For the listing below, how many lines contain the word "rect"? Answer with only that figure.

--- START ---

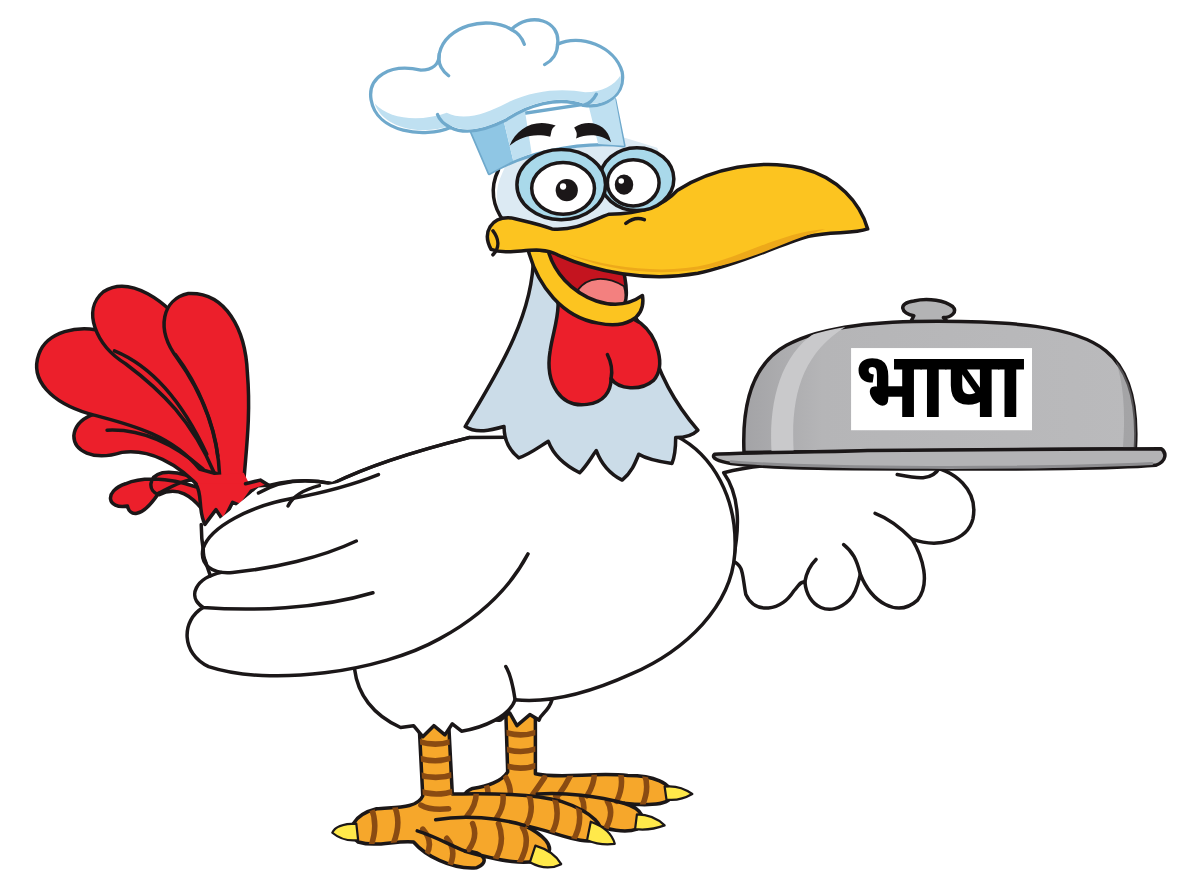
<!DOCTYPE html>
<html lang="hi">
<head>
<meta charset="utf-8">
<title>भाषा</title>
<link rel="stylesheet" href="https://fonts.googleapis.com/css2?family=Noto+Sans+Devanagari:wght@700&amp;display=swap">
<style>
:root{
  --paper:#ffffff; --ink:#1b1718; --red:#ec1f2b; --red-dark:#b3121d; --mouth:#c4141f; --tongue:#f3807f;
  --beak:#fcc420; --beak-deep:#eda91a; --neck:#cbdce8; --lid:#a9d9ea; --hat-line:#6fa9cc; --hat-shade:#bfe0f1; --hat-deep:#8fc6e4;
  --leg:#f6a72b; --leg-band:#8a4b12; --claw:#ffe94a; --steel:#b3b3b5; --steel-light:#c9c9cb; --steel-dark:#8d8d90;
}
*{box-sizing:border-box}
html,body{margin:0;width:1200px;height:890px;overflow:hidden;background:var(--paper)}
.poster{display:block;width:1200px;height:890px}
.poster path,.poster ellipse,.poster rect{stroke-linecap:round;stroke-linejoin:round}
.outlined{stroke:var(--ink);stroke-width:1.9}
.line{fill:none;stroke:var(--ink);stroke-width:1.9}
.white{fill:var(--paper)} .red{fill:var(--red)} .beak{fill:var(--beak)} .neck{fill:var(--neck)} .lid{fill:var(--lid)} .ink{fill:var(--ink)}
.leg{fill:var(--leg)} .claw{fill:var(--claw);stroke:var(--ink);stroke-width:1.2}
.bands{fill:none;stroke:var(--leg-band);stroke-width:3}
.hat{stroke:var(--hat-line);stroke-width:1.8}
.label-text{font:700 50px "Noto Sans Devanagari",sans-serif;fill:#000}
</style>
</head>
<body>
<svg class="poster" viewBox="0 0 650 482" preserveAspectRatio="none" role="img" aria-label="भाषा लिखी ढकी थाली परोसता रसोइया मुर्गा">
  <defs>
    <linearGradient id="steel-sheen" x1="0" x2="1">
      <stop offset="0" stop-color="#a3a3a6"/><stop offset=".2" stop-color="#b5b5b7"/><stop offset="1" stop-color="#bababc"/>
    </linearGradient>
    <clipPath id="dome-clip"><path d="M403 245C402 222 406 198 426 187C446 176 478 174 508 174C545 174 582 176 599 190C615 203 616 226 615 243Z"/></clipPath>
    <clipPath id="leg-back-clip"><path d="M274 386L290 386L290 419C304 422 322 418 340 420C354 420 364 424 364 431C362 437 346 436 338 435C348 438 351 444 345 449C334 453 314 444 302 440C290 438 272 436 262 437C250 438 248 430 256 427C264 426 272 423 275 418Z"/></clipPath>
    <clipPath id="leg-front-clip"><path d="M227 392L243 391L245 430C258 430 286 429 304 434C322 440 328 448 325 454C317 459 300 450 284 447C294 452 301 458 296 464C287 470 270 466 252 461C262 461 266 467 258 470C244 471 230 463 224 456C214 455 204 459 194 456C186 450 192 441 204 438C214 437 226 438 229 431Z"/></clipPath>
  </defs>

  <g id="tail">
    <path class="outlined red" d="M112 279C104 268 96 263 86 268C80 266 80 258 88 256C96 255 104 258 110 262C104 257 96 262 86 267C76 282 70 279 69 274C58 276 56 266 68 262C80 257 98 260 112 266Z"/>
    <path class="outlined red" d="M110 266C96 250 80 243 66 245C50 250 40 244 40 236C41 226 54 221 68 223C90 226 108 240 122 261Z"/>
    <path class="outlined red" d="M108 254C92 234 66 229 48 224C28 218 16 206 21 192C25 180 42 175 58 180C88 188 110 220 122 258Z"/>
    <path class="outlined red" d="M116 256C104 228 88 212 68 197C52 187 44 168 56 158C70 149 90 162 104 182C120 206 126 234 126 260Z"/>
    <path class="outlined red" d="M119 258C118 234 109 212 96 194C84 178 88 162 102 159C122 158 133 178 134 202C136 226 133 246 132 262Z"/>
    <path class="red" d="M106 258L132 256L138 268L112 276Z"/>
    <path class="line" d="M62 190C84 199 100 220 112 246M58 233C78 232 96 242 110 254M95 192C108 209 116 230 118 247" stroke-width="1.3"/>
    <path class="outlined red" d="M106 262C110 268 107 276 111 284L117 276L121 282L126 272L133 275L138 268L149 265L141 260L133 262"/>
  </g>

  <g id="serving-wing">
    <path class="outlined white" d="M392 256C402 270 400 289 397 304C403 306 402 312 404 322C409 333 423 331 430 320C433 317 433 315 436 315C437 329 450 335 460 325C464 321 465 315 466 311C472 326 486 335 497 325C504 316 500 302 494 292C508 297 524 293 527 281C530 266 518 254 500 252C460 250 420 249 392 256Z"/>
    <path class="line" d="M494 292C488 286 482 281 474 278M466 311C464 303 462 299 457 295M436 315C437 309 439 306 442 303M486 257C496 259 505 261 509 253"/>
  </g>

  <g id="legs">
    <g id="leg-back">
      <path class="outlined leg" d="M274 386L290 386L290 419C304 422 322 418 340 420C354 420 364 424 364 431C362 437 346 436 338 435C348 438 351 444 345 449C334 453 314 444 302 440C290 438 272 436 262 437C250 438 248 430 256 427C264 426 272 423 275 418Z"/>
      <path class="bands" clip-path="url(#leg-back-clip)" d="M272 396Q282 400 292 396M272 405Q282 409 292 405M272 414Q282 418 292 414M263 424Q266 431 263 438M274 421Q279 430 274 439M295 421Q291 427 288 431M309 420Q306 426 303 430M322 418Q322 425 318 431M336 418Q338 426 334 434M349 419Q352 427 348 436M301 431Q304 435 301 441M315 432Q318 438 314 445M329 434Q333 440 328 449"/>
      <path class="line" d="M291 430C306 429 324 431 338 435"/>
      <path class="claw" d="M360 426Q368 425 375 430Q368 434 361 433Z"/>
      <path class="claw" d="M345 441Q354 441 360 447Q352 450 344 449Z"/>
    </g>
    <g id="leg-front">
      <path class="outlined leg" d="M227 392L243 391L245 430C258 430 286 429 304 434C322 440 328 448 325 454C317 459 300 450 284 447C294 452 301 458 296 464C287 470 270 466 252 461C262 461 266 467 258 470C244 471 230 463 224 456C214 455 204 459 194 456C186 450 192 441 204 438C214 437 226 438 229 431Z"/>
      <path class="bands" clip-path="url(#leg-front-clip)" d="M225 401Q236 405 246 401M225 410Q236 414 246 410M225 419Q236 423 247 419M226 428Q236 432 247 428M201 437Q205 447 201 458M213 435Q218 445 213 457M228 436Q233 439 243 438M258 429Q258 436 253 442M272 428Q274 436 269 443M286 429Q290 438 285 447M300 431Q304 442 299 451M313 436Q316 446 310 456M256 446Q259 453 254 460M270 446Q274 456 268 466M283 448Q288 456 281 468M229 449Q235 456 231 463M242 454Q248 461 243 470"/>
      <path class="line" d="M236 444C252 441 270 443 284 447M226 450C236 453 244 458 252 461"/>
      <path class="claw" d="M193 446Q182 446 180 451Q186 456 194 455Z"/>
      <path class="claw" d="M320 445Q331 449 333 457Q325 458 318 455Z"/>
      <path class="claw" d="M290 458Q300 461 304 468Q296 472 287 467Z"/>
    </g>
  </g>

  <g id="body">
    <path class="outlined white" d="M264 382C268 386 266 391 271 390L276 386L280 393L287 387L292 390C293 386 297 386 299 379L290 374Z"/>
    <path class="outlined white" d="M136 266C152 260 166 259 180 262C200 252 226 244 254 237L366 236C386 246 400 270 398 300C396 328 372 352 342 365C320 375 298 381 279 379C276 388 262 394 250 396L245 392L241 398L235 393L229 399L224 393L217 394C204 388 194 378 192 362L150 340L112 300Z"/>
    <path class="line" d="M279 379C278 372 277 366 274 361"/>
    <path d="M108 290L140 264L180 262L250 240L240 300L110 312Z" class="white"/>
    <path class="line" d="M109 284C109 294 110 302 114 312M140 267C152 260 166 259 180 262C200 252 226 244 254 237"/>
  </g>

  <g id="folded-wing">
    <path class="white" d="M196 260C174 262 130 272 116 287C108 298 110 306 121 311C107 313 102 322 108 329C98 337 100 355 113 361C146 372 206 364 238 346C262 333 277 317 286 300L250 244Z"/>
    <path class="line" d="M205 257C190 263 174 267 158 270C136 274 114 285 110 297C108 306 115 311 126 310C148 308 174 302 193 293"/>
    <path class="line" d="M120 310C106 313 101 323 110 329C136 331 172 330 202 321"/>
    <path class="line" d="M110 329C98 336 98 354 113 361C146 372 206 364 238 346C262 333 277 317 286 300"/>
    <path class="line" d="M173 263C165 265 159 268 156 274"/>
  </g>

  <g id="head">
    <path class="outlined neck" d="M289 138C289 172 268 204 252 231C258 235 266 233 273 231C273 239 276 244 281 248C287 246 292 242 297 239C300 247 306 252 314 256C318 252 320 248 323 244C326 252 331 257 337 260C342 256 344 251 346 246C351 249 357 250 364 251C366 246 366 241 366 237C371 237 375 236 378 233C366 219 357 204 352 184L330 150Z"/>
    <path d="M272 94C268 102 268 112 273 121L296 126L368 112L356 80L330 72L278 80Z" fill="#dceaf3"/>
    <path class="line" d="M270 92C265 102 267 112 273 120"/>
    <path class="outlined red" d="M299 148C306 166 300 176 298 190C295 208 304 221 318 219C327 218 331 212 331 205C335 211 347 212 354 206C361 198 356 182 347 175C336 168 318 160 299 148Z"/>
    <path class="line" d="M331 205C332 200 331 196 329 192"/>
    <path d="M294 134C298 152 312 168 332 170C342 168 340 154 336 140Z" fill="var(--mouth)" class="outlined"/>
    <path d="M313 157C318 150 328 149 338 155C340 162 338 167 332 169C324 168 318 164 313 157Z" fill="var(--tongue)" stroke="var(--ink)" stroke-width="1"/>
    <path class="outlined beak" d="M286 135C291 155 305 172 324 175C338 178 350 173 348 160C341 165 332 166 323 163C309 158 300 147 297 136Z"/>
    <path class="outlined beak" d="M266 135C261 126 266 117 277 118C285 120 291 121 299 124C313 125 321 119 330 116C346 116 359 112 367 103C386 91 412 86 434 91C454 96 466 110 470 124C462 127 450 125 438 128C420 133 402 143 378 148C350 153 322 147 302 138C291 132 277 139 266 135Z"/>
    <path d="M306 137C330 145 360 149 384 143C406 137 424 126 447 124C424 131 404 143 378 146C350 150 324 145 306 137Z" fill="var(--beak-deep)"/>
    <path class="line" d="M267 125C270 129 271 134 267 138M339 121Q344 117 349 119"/>
  </g>

  <g id="chef-hat">
    <path class="hat white" d="M253 66L265 94C282 84 312 76 338 79L333 54Z"/>
    <path d="M253 66L265 94L278 87L272 62Z" fill="var(--hat-deep)"/>
    <path d="M272 62L278 87L288 83L284 58ZM318 54L324 78L338 79L333 52Z" fill="var(--hat-shade)"/>
    <path class="hat white" d="M201 54C199 42 211 34 228 38C234 38 238 35 238 29C241 14 264 8 277 16C287 6 304 11 302 24C314 18 333 25 337 39C339 51 328 59 316 57C302 52 286 57 274 65C262 71 252 73 244 69C230 75 204 72 201 54Z"/>
    <path d="M203 56C211 65 228 66 242 61C252 66 264 61 274 56C290 48 306 48 317 50C326 50 333 46 336 41C338 51 328 58 316 56C302 51 286 56 274 64C262 70 252 72 244 68C228 74 207 69 203 56Z" fill="var(--hat-shade)"/>
    <path class="hat" fill="none" d="M238 29C237 34 239 38 243 41M302 24C302 29 299 33 295 35M277 16C281 18 283 21 284 24M244 69C240 67 238 65 237 62M316 57C320 56 322 53 323 51"/>
  </g>

  <g id="eyes">
    <ellipse class="outlined lid" cx="345" cy="97" rx="20" ry="17"/>
    <ellipse class="outlined white" cx="343" cy="99" rx="14" ry="12.5"/>
    <ellipse class="ink" cx="338" cy="100" rx="5" ry="5.5"/><ellipse class="white" cx="336.5" cy="98" rx="1.5" ry="1.5"/>
    <ellipse class="outlined lid" cx="304" cy="100" rx="24" ry="19"/>
    <ellipse class="outlined white" cx="305" cy="102" rx="17" ry="14"/>
    <ellipse class="ink" cx="307" cy="103" rx="6" ry="6"/><ellipse class="white" cx="305" cy="101" rx="1.7" ry="1.7"/>
    <path class="ink" d="M276 79C280 69 290 64 301 68C298 70 299 72 298 74C289 72 282 74 276 79ZM311 69C319 64 329 67 331 77C326 73 319 72 312 75C313 72 312 71 311 69Z"/>
  </g>

  <g id="serving-tray">
    <path class="outlined" fill="var(--steel)" d="M493 175L495 171C488 170 486 164 495 163C503 161 512 163 516 166C519 169 515 172 511 172L514 175Z"/>
    <path class="outlined" fill="url(#steel-sheen)" d="M403 245C402 222 406 198 426 187C446 176 478 174 508 174C545 174 582 176 599 190C615 203 616 226 615 243Z"/>
    <g clip-path="url(#dome-clip)">
      <path d="M445 178C423 190 416 217 418 246L430 246C428 215 434 192 458 177Z" fill="var(--steel-light)"/>
      <path d="M600 185C609 202 610 222 608 246L620 246L620 185Z" fill="var(--steel-dark)" opacity=".5"/>
    </g>
    <path class="outlined" fill="var(--steel)" d="M387 246C410 245 440 245 470 244L629 243C632 245 632 250 626 252C600 254 560 254 510 254C460 254 420 254 396 251C389 250 385 248 387 246Z"/>
    <path d="M396 250C440 254 560 254 624 251" fill="none" stroke="var(--steel-dark)" stroke-width="1.6"/>
  </g>

  <g id="tray-label">
    <rect class="white" x="461" y="188.500" width="98" height="44.500"/>
    <text class="label-text" x="463" y="226" textLength="91" lengthAdjust="spacingAndGlyphs">भाषा</text>
  </g>
</svg>
</body>
</html>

--- END ---

■ **SOLUTION TO THE EXERCISE**: 2